The 'Cru' of Soave: Another Attempt to Resurrect the Region
Michael Apstein

Soave, one of Italy's great white wines, has an image problem, and, as a result, it gets no respect. Although I'm sure that must be frustrating for the producers, it's a boon for consumers: The wines can be excellent but their prices fail to reflect their quality. If your memory of Soave is bland, watery swill marketed so successfully decades ago by Bolla--consumers have told me that they assumed the name of the region was Bolla Soave--then it's time to try them again. Even Bolla's.
Wine With
WINE WITH…Salmorejo


We've been enjoying lots of gazpacho this season, and we bet you have too, for it seems that every restaurant now offers one version or another of this deliciously refreshing cold soup. Based on tomatoes or even grapes, gazpacho can be red or green, or even white when it is almond-based. Gazpacho may be made smooth or chunky, thin or thick, and served with or without croutons. Salmorejo, Spain's other delicious cold soup, adheres to a stricter code, with ingredients limited to tomatoes, olive oil, garlic, bread, salt, and sherry vinegar, plus a garnish of chopped hard-boiled egg and ham--though the ham is optional.
On My Table
An Aristocrat of Napa Valley Cabernet
Mary Ewing-Mulligan
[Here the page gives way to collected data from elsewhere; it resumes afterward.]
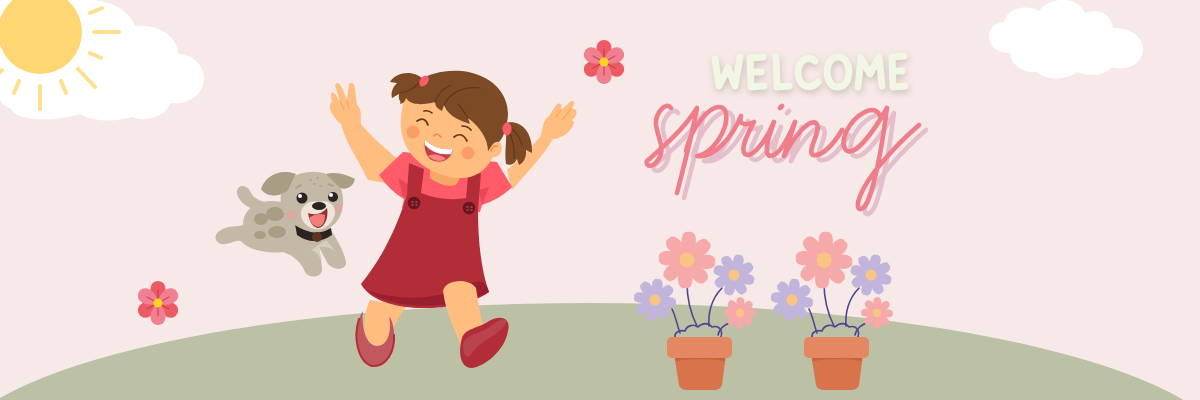
<!DOCTYPE html>
<html lang="en">
<head>
<meta charset="utf-8">
<title>Welcome spring</title>
<style>
:root{--sky:#f7e9e8;--hill:#bcc0a5;--cloud:#fff;--sun:#ffd772;--ray:#fde08c;--cream:#f2f6e4;--coral:#ef7e8b;--mauve:#e4bfcb;--skin:#ffbd80;--skin-shade:#f5a866;--cheek:#fb9360;--hair:#7c4a24;--hair-dark:#633717;--shirt:#ff5b69;--shirt-shade:#ec4558;--dress:#b22d38;--dress-shade:#981f2d;--button:#6c1420;--dog:#c3b9a6;--dog-dark:#a99d84;--ink:#2a2322;--pot:#d9734b;--rim:#e48762;--pink:#f6a9a9;--lilac:#c2b5dc;--heart:#f8c584;--stem:#51458f}
*{box-sizing:border-box}
html,body{margin:0;width:1200px;height:400px;overflow:hidden}
.banner{position:relative;width:1200px;height:400px;background:var(--sky);overflow:hidden}
.banner svg{position:absolute;left:0;top:0;width:1200px;height:400px;display:block}
.headline{margin:0}
.line{fill:none;stroke-linecap:round;stroke-linejoin:round}
.welcome{stroke:var(--cream);stroke-width:7;filter:drop-shadow(1px 3px 3px #9c8f8470)}
.spring{stroke-width:4.6}
.skin{fill:var(--skin)}
.hair{fill:var(--hair)}
.dress{fill:var(--dress)}
.shirt{fill:var(--shirt)}
.dog{fill:var(--dog)}
.dog-dark{fill:var(--dog-dark)}
</style>
</head>
<body>
<main class="banner">
<svg class="scenery" viewBox="0 0 1200 400" role="img" aria-label="A laughing girl and a puppy jump on a spring hill with potted flowers">
  <defs>
    <g id="red-bloom">
      <g fill="#f0808f">
        <path id="red-petal" d="M0 0C-10 -7 -10 -22 0 -22S10 -7 0 0Z" fill="#ec5b63"/>
        <use href="#red-petal" transform="rotate(120)"/><use href="#red-petal" transform="rotate(240)"/>
        <path id="rose-petal" d="M0 0C-10 -7 -10 -22 0 -22S10 -7 0 0Z" transform="rotate(60)"/>
        <use href="#rose-petal" transform="rotate(120)"/><use href="#rose-petal" transform="rotate(240)"/>
      </g>
      <path class="line" stroke="#c93450" stroke-width="1" d="M0 -13V13M-11 -6L11 6M-11 6L11 -6"/>
      <circle r="4.6" fill="#ffd21f"/>
    </g>
    <g id="daisy">
      <path id="petal" d="M-3 -4C-10 -17 -10 -29 -2 -28C5 -31 10 -18 3 -4Z"/>
      <use href="#petal" transform="rotate(45)"/><use href="#petal" transform="rotate(90)"/><use href="#petal" transform="rotate(135)"/><use href="#petal" transform="rotate(180)"/><use href="#petal" transform="rotate(225)"/><use href="#petal" transform="rotate(270)"/><use href="#petal" transform="rotate(315)"/>
      <circle r="7.5" fill="var(--heart)"/>
    </g>
    <g id="flowerpot">
      <g class="line" stroke="var(--stem)" stroke-width="1.6">
        <path d="M687 283C687 302 691 314 697 326M722 288C711 299 708 314 709 326M672 309C676 317 677 325 680 333M731 322C723 326 719 329 718 335"/>
        <path d="M675 338C674 331 681 330 685 331C687 325 694 324 698 327C703 322 709 323 712 327C719 325 723 330 721 337"/>
      </g>
      <use href="#daisy" fill="var(--pink)" transform="translate(687 260) rotate(8)"/>
      <use href="#daisy" fill="var(--lilac)" transform="translate(734 275) rotate(20) scale(.74)"/>
      <use href="#daisy" fill="var(--lilac)" transform="translate(655 300) rotate(12) scale(.75)"/>
      <use href="#daisy" fill="var(--pink)" transform="translate(740 313) rotate(5) scale(.56)"/>
      <path fill="var(--pot)" d="M674 354H726L722 385Q721 390 713 390H688Q680 390 679 385Z"/>
      <path fill="#c8623c" d="M675 357H725V361Q700 357 676 361Z"/>
      <rect x="667" y="337" width="65" height="21" rx="5" fill="var(--rim)"/>
    </g>
  </defs>

  <g id="clouds" fill="var(--cloud)">
    <path d="M0 0H82C100 -2 127 5 135 26C158 24 178 36 178 54C194 55 204 66 204 78C204 95 188 105 171 103C164 118 145 122 132 117C114 123 90 121 80 114C58 121 17 123 10 108Q3 106 0 100Z"/>
    <path d="M1010 53C984 54 982 23 1004 22C1007 7 1028 4 1039 11C1050 -5 1080 -3 1085 13C1099 7 1112 15 1113 28C1131 27 1144 38 1143 50C1142 65 1127 71 1112 67C1103 77 1087 76 1077 72C1064 82 1043 79 1037 72C1024 73 1011 66 1010 53Z"/>
  </g>
  <g id="sun">
    <circle cx="40" cy="32" r="42" fill="var(--sun)"/>
    <path class="line" stroke="var(--ray)" stroke-width="4" d="M94 32H119M90 13L102 8M90 53L101 58M78 69L95 87M61 81L66 93M40 86V109M19 81L14 93M2 70L-4 76"/>
  </g>
  <ellipse id="hill" cx="590" cy="458" rx="640" ry="155" fill="var(--hill)"/>
  <use href="#red-bloom" x="604" y="62"/>
  <use href="#red-bloom" x="158" y="303"/>
  <use href="#flowerpot"/>
  <use href="#flowerpot" x="137"/>

  <g id="puppy">
    <path class="dog" d="M258 211C246 208 236 199 237 191C238 184 247 185 250 191C253 198 259 201 268 203Z"/>
    <path class="dog" d="M255 205C272 195 305 205 326 223C335 235 346 254 346 264C344 271 333 270 328 264L319 247L322 268C323 278 309 279 305 272C302 263 293 255 283 252C266 254 248 250 241 241C234 240 229 245 222 244C213 242 214 233 221 230C229 225 238 227 243 225C243 216 247 209 255 205Z"/>
    <path fill="#d6cebf" d="M319 247L322 262Q318 252 311 250L326 240L336 252Q329 246 319 247Z"/>
    <g class="dog-dark"><ellipse cx="275" cy="214" rx="9" ry="7"/><ellipse cx="261" cy="219" rx="7" ry="6"/><ellipse cx="260" cy="235" rx="6" ry="4"/><ellipse cx="277" cy="232" rx="9" ry="6"/></g>
    <path d="M295 224Q313 239 331 228L332 235Q314 247 297 235Z" fill="var(--ink)"/>
    <circle cx="317" cy="237" r="5" fill="#5d351f"/>
    <path class="dog" d="M284 185C292 170 328 165 339 184C347 200 343 219 331 227C318 235 297 231 287 218C279 208 279 195 284 185Z"/>
    <path class="dog-dark" d="M296 174C280 168 265 176 261 189C267 198 281 197 288 190C291 184 293 178 296 174ZM326 174C337 171 349 176 355 179C353 188 344 191 339 187Z"/>
    <ellipse cx="292" cy="215" rx="6" ry="5" fill="#d9aaa0"/><ellipse cx="338" cy="209" rx="4" ry="5" fill="#d9aaa0"/>
    <path fill="#eee4d8" d="M301 212C304 202 313 200 319 202C329 199 336 206 335 214C332 226 322 231 314 229C306 227 300 220 301 212Z"/>
    <path fill="#8d3434" d="M308 213Q319 217 327 208C329 218 324 229 317 228Q310 226 308 213Z"/>
    <path fill="#f37f7c" d="M309 218Q317 212 325 215Q325 226 318 227Q312 226 309 218Z"/>
    <ellipse cx="319" cy="206" rx="7" ry="4" fill="var(--ink)"/>
    <circle cx="302" cy="198" r="5.5" fill="var(--ink)"/><circle cx="333" cy="197" r="5" fill="var(--ink)"/>
    <g fill="#fff"><circle cx="300" cy="196" r="2"/><circle cx="331" cy="195" r="2"/></g>
    <path class="line" stroke="var(--dog-dark)" stroke-width="1.5" d="M296 188L301 185M328 184L333 186M310 180H311M317 178H318M314 184H315M320 186H321"/>
  </g>

  <g id="girl">
    <path class="skin" d="M368 180C357 158 345 141 341 124C333 117 326 106 332 102Q329 88 335 94L340 102L335 85Q338 80 342 88L347 100L349 84Q354 80 355 89L357 105C363 110 360 119 361 124C373 139 388 150 402 163L386 183Z"/>
    <path class="skin" d="M507 170C522 157 533 145 540 137C544 127 542 121 549 116L557 104Q563 102 561 110L571 101Q577 101 572 108L576 110Q578 115 572 120L574 122C573 131 561 139 553 139C543 157 527 172 512 190Z"/>
    <path class="line" stroke="var(--skin-shade)" stroke-width="1.2" d="M340 101L344 109M347 100L349 108M561 110L556 117M571 109L562 120"/>
    <path class="skin" d="M370 300C361 318 364 344 371 353Q383 361 390 345C391 330 397 319 407 306Z"/>
    <path fill="#c2585f" d="M363 311C353 325 355 358 370 365C386 371 396 353 394 332C393 323 391 318 389 317C392 331 388 346 377 346C366 346 361 326 363 311Z"/>
    <path class="line" stroke="var(--dress)" stroke-width="2" d="M359 319C353 338 358 362 372 366C386 367 395 352 394 335"/>
    <path class="shirt" d="M403 152L379 175Q390 191 404 199L402 208L480 212L482 205Q500 199 512 187L497 162Z"/>
    <path fill="var(--shirt-shade)" d="M404 199L398 178L410 185ZM482 205L489 187L479 190Z"/>
    <path class="dress" d="M409 163L424 169L421 193Q444 202 466 198L468 176L481 173L478 210C478 240 481 270 489 292C473 304 445 309 416 308C391 306 370 300 361 284C383 257 398 225 407 194Z"/>
    <path fill="var(--dress-shade)" d="M367 290C401 302 441 300 471 283Q483 279 487 287L489 292C465 307 395 314 367 290Z"/>
    <path class="skin" d="M443 291C445 280 468 277 476 288C479 306 480 317 485 329C490 343 467 355 461 346C455 329 446 314 443 291Z"/>
    <path fill="var(--dress)" d="M462 338C465 328 480 328 489 321C502 314 511 319 508 331C505 350 485 367 471 368C458 367 459 348 462 338Z"/>
    <path fill="#c2585f" d="M463 345C466 333 480 335 491 326C503 316 509 319 506 323C500 335 479 340 470 356Q463 359 463 345Z" opacity=".55"/>
    <g fill="var(--button)"><circle cx="414" cy="203" r="6.3"/><circle cx="469" cy="208" r="6.3"/></g>
    <path class="line" stroke="#b04a53" stroke-width="1.4" d="M412 202H413M416 202H417M412 205H413M416 205H417M467 207H468M471 207H472M467 210H468M471 210H472"/>
    <path fill="var(--skin-shade)" d="M430 167L462 174L456 185Q443 188 430 178Z"/>
    <path class="hair" d="M424 80C415 70 397 71 390 82L397 83Q390 90 392 98L399 94Q398 102 403 103C414 101 420 92 426 84ZM505 123C520 119 533 131 532 153L526 150Q527 161 519 165L517 159Q513 167 506 164C504 151 508 137 505 123Z"/>
    <path class="skin" d="M406 94C399 115 398 135 409 151C420 168 444 179 463 178C480 177 489 165 493 157C503 158 504 144 498 141L500 110L455 82Z"/>
    <path class="hair" d="M400 104C404 84 431 68 462 71C497 75 514 101 506 126Q504 137 499 142C494 140 491 147 488 151C488 139 480 127 468 118L470 124C454 119 447 113 444 105L442 111Q435 108 435 102C424 105 411 106 406 98Q405 103 400 104Z"/>
    <path class="line" stroke="var(--hair-dark)" stroke-width="1.2" d="M435 102C438 93 444 88 451 85M444 105C449 94 462 86 480 88M468 118C463 110 460 106 458 104M400 93Q412 91 420 82M522 145Q518 132 509 127M514 158Q515 142 508 130"/>
    <ellipse cx="424" cy="81" rx="4" ry="6" transform="rotate(35 424 81)" fill="var(--shirt)"/>
    <ellipse cx="507" cy="129" rx="4.5" ry="6.5" fill="var(--shirt)"/>
    <g fill="var(--cheek)" opacity=".75"><circle cx="413" cy="132" r="6.5"/><circle cx="468" cy="153" r="6.5"/></g>
    <path class="line" stroke="var(--hair-dark)" stroke-width="1.7" d="M417 121Q425 116 428 125M454 137Q462 131 467 141M424 111Q429 110 432 113M462 126Q468 126 471 130"/>
    <path class="line" stroke="#e58e50" stroke-width="1.7" d="M434 136Q437 132 441 137M491 151Q492 146 497 146"/>
    <path fill="#c63f4a" d="M425 140Q437 151 453 149C451 161 439 165 430 159Q423 152 425 140Z"/>
    <path fill="#fff" d="M425 140Q437 151 453 149L451 154Q435 156 425 145Z"/>
    <path fill="#ff8582" d="M428 156Q437 152 446 159Q437 164 428 156Z"/>
  </g>
</svg>

<h1 class="headline" aria-label="Welcome spring">
<svg class="lettering" viewBox="0 0 1200 400" aria-hidden="true">
  <defs>
    <path id="spring-word" d="M671 108C666 101 655 113 656 125C658 139 666 149 658 160C653 168 645 167 647 161C658 151 682 132 697 108C692 136 684 165 677 193M686 151C691 128 711 102 723 108C734 118 716 154 697 156C713 159 732 138 741 116C738 126 747 125 754 122C747 135 740 149 745 154C752 159 766 141 774 122C767 141 764 154 770 156C779 156 788 139 795 122L784 156C794 136 809 119 816 123C823 129 806 151 813 155C823 157 835 142 842 130M881 118C875 100 854 116 846 132C840 147 846 156 856 149C867 141 879 122 887 108C883 139 876 180 868 201C862 213 855 211 859 199C866 177 896 145 919 125M780 108L782 106"/>
  </defs>
  <path class="line welcome" d="M715 59L719 86L728 68L735 86L740 57M763 57L750 58L751 87L764 86M751 72H761M776 57L777 87L789 86M815 61C806 54 798 63 798 73C799 88 811 90 818 82M838 57C823 57 824 88 838 87C853 87 852 56 838 57M858 87L861 58L870 74L879 57L882 86M904 56L892 57L893 87L905 86M893 71H902"/>
  <use href="#spring-word" class="line spring" x="7" y="5" stroke="var(--mauve)"/>
  <use href="#spring-word" class="line spring" stroke="var(--coral)"/>
</svg>
</h1>
</main>
</body>
</html>
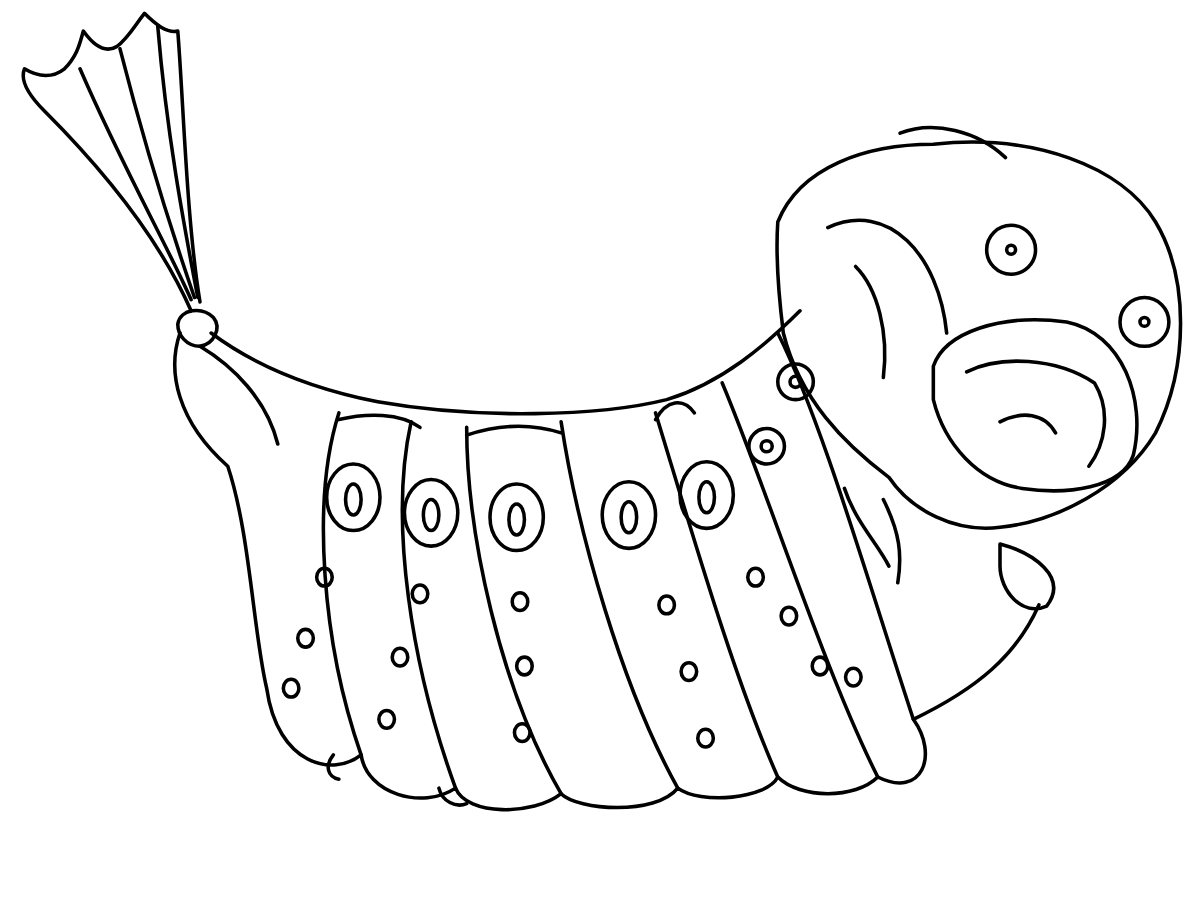
<!DOCTYPE html>
<html lang="en">
<head>
<meta charset="utf-8">
<title>Spotted Lantern Fish</title>
<style>
  :root {
    --paper: #ffffff;
    --ink: #000000;
  }
  html, body {
    margin: 0;
    padding: 0;
    width: 1200px;
    height: 908px;
    overflow: hidden;
    background: var(--paper);
  }
  .artboard {
    display: block;
    width: 1200px;
    height: 908px;
  }
  .ink-line {
    fill: none;
    stroke: var(--ink);
    stroke-width: 3.2;
    stroke-linecap: round;
    stroke-linejoin: round;
  }
</style>
</head>
<body>
<svg class="artboard" viewBox="0 0 1080 818" preserveAspectRatio="none" xmlns="http://www.w3.org/2000/svg" role="img" aria-label="Line drawing of a spotted fish creature with a fan tail and open mouth">
  <defs>
    <g id="ring-spot" class="ink-line">
      <ellipse cx="0" cy="0" rx="24" ry="30"/>
      <ellipse cx="0" cy="2" rx="7" ry="14"/>
    </g>
    <g id="round-spot" class="ink-line">
      <circle cx="0" cy="0" r="16"/>
      <circle cx="0" cy="0" r="5"/>
    </g>
    <ellipse id="dot" class="ink-line" cx="0" cy="0" rx="7" ry="8"/>
  </defs>

  <g id="tail-fin" class="ink-line">
    <path d="M172,280 C150,230 110,170 40,100 C25,85 18,72 22,62 C35,70 48,70 58,62 C70,50 72,38 75,28 C85,42 95,48 105,42 C115,35 122,22 130,12 C140,22 150,30 160,28 C165,90 168,200 180,272"/>
    <path d="M72,62 C110,150 150,220 172,270"/>
    <path d="M108,44 C130,130 155,210 175,268"/>
    <path d="M142,24 C150,120 165,200 178,268"/>
    <path d="M160,292 C162,278 182,276 192,286 C200,296 192,310 180,312 C168,312 160,302 160,292 Z"/>
  </g>

  <g id="body" class="ink-line">
    <path d="M190,300 C230,330 280,350 340,362 C430,378 540,375 600,360 C650,345 690,310 720,280"/>
    <path d="M162,300 C150,335 160,380 205,420 C225,480 228,570 240,620 C250,690 300,700 325,680 C330,715 380,730 410,710 C420,735 480,735 505,715 C520,730 590,735 610,710 C630,725 690,720 700,700 C720,720 770,720 790,700 C830,720 845,680 822,648 C880,620 915,590 935,545"/>
    <path d="M180,312 C210,330 240,360 250,400"/>
    <path d="M305,372 C280,450 290,580 325,680"/>
    <path d="M370,380 C350,470 370,600 410,710"/>
    <path d="M420,385 C420,480 450,620 505,715"/>
    <path d="M505,380 C520,480 560,620 610,710"/>
    <path d="M590,372 C620,470 660,610 700,700"/>
    <path d="M650,345 C690,440 740,600 790,700"/>
    <path d="M700,300 C740,380 780,520 822,648"/>
    <path d="M305,378 C330,372 360,372 378,385"/>
    <path d="M420,392 C450,382 480,382 505,390"/>
    <path d="M590,378 C600,360 615,358 625,372"/>
    <path d="M300,680 C292,690 295,700 305,702"/>
    <path d="M395,710 C398,722 410,728 420,724"/>
  </g>

  <g id="body-spots">
    <use href="#ring-spot" x="318" y="448"/>
    <use href="#ring-spot" x="388" y="462"/>
    <use href="#ring-spot" x="465" y="466"/>
    <use href="#ring-spot" x="566" y="464"/>
    <use href="#ring-spot" x="636" y="446"/>
    <use href="#round-spot" x="690" y="402"/>
    <use href="#round-spot" x="716" y="344"/>
    <use href="#dot" x="292" y="520"/>
    <use href="#dot" x="275" y="575"/>
    <use href="#dot" x="262" y="620"/>
    <use href="#dot" x="378" y="535"/>
    <use href="#dot" x="360" y="592"/>
    <use href="#dot" x="348" y="648"/>
    <use href="#dot" x="468" y="542"/>
    <use href="#dot" x="472" y="600"/>
    <use href="#dot" x="470" y="660"/>
    <use href="#dot" x="600" y="545"/>
    <use href="#dot" x="620" y="605"/>
    <use href="#dot" x="635" y="665"/>
    <use href="#dot" x="680" y="520"/>
    <use href="#dot" x="710" y="555"/>
    <use href="#dot" x="738" y="600"/>
    <use href="#dot" x="768" y="610"/>
  </g>

  <g id="head" class="ink-line">
    <path d="M700,200 C720,150 780,130 840,130 C930,120 1010,150 1040,200 C1070,250 1070,330 1040,390 C1010,440 950,470 900,475 C860,480 820,460 800,430 C760,400 720,360 705,300 C700,260 698,230 700,200 Z"/>
    <path d="M810,120 C840,108 880,118 905,142"/>
    <path d="M745,205 C800,180 845,230 852,300"/>
    <path d="M770,240 C790,260 800,300 795,340"/>
    <path d="M840,330 C850,300 900,282 960,290 C1010,300 1032,360 1020,410 C1010,440 960,446 920,440 C880,434 850,400 840,360 Z"/>
    <path d="M870,335 C900,320 950,322 985,345 C1000,370 995,400 980,420"/>
    <path d="M900,380 C920,370 940,372 950,390"/>
    <path d="M760,440 C770,470 790,490 800,510"/>
    <path d="M795,450 C810,480 812,500 808,525"/>
    <path d="M900,490 C930,498 962,520 942,546 C920,556 900,532 900,510 Z"/>
  </g>

  <g id="eyes">
    <g class="ink-line">
      <circle cx="910" cy="225" r="22"/>
      <circle cx="910" cy="225" r="4"/>
      <circle cx="1030" cy="290" r="22"/>
      <circle cx="1030" cy="290" r="4"/>
    </g>
  </g>
</svg>
</body>
</html>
Napa Valley's history of grape-growing dates to 1839, and its first commercial winemaking dates to 1861. The number of wineries grew to 140 by 1889, but the combined setbacks of the first phylloxera scourge and Prohibition brought Napa Valley's burgeoning wine production to its knees in the early twentieth century. In 1966, Robert Mondavi Winery became the first new winery in Napa Valley since Prohibition. One year later, Chappellet Vineyard became the second. The pinnacle of Chappellet's product line is the limited-production Chappellet Pritchard Hill Cabernet Sauvignon, currently available in the 2013 vintage. This is a glorious wine, among the finest Napa Valley Cabs I have tasted. It is rich in aroma and flavor and rich in body, but it is also surprisingly nuanced. It is a wine that speaks of its grapes and its vineyard far more than its winemaking, which is a high compliment to longtime Chappellet winemaker Phillip Corallo-Titus.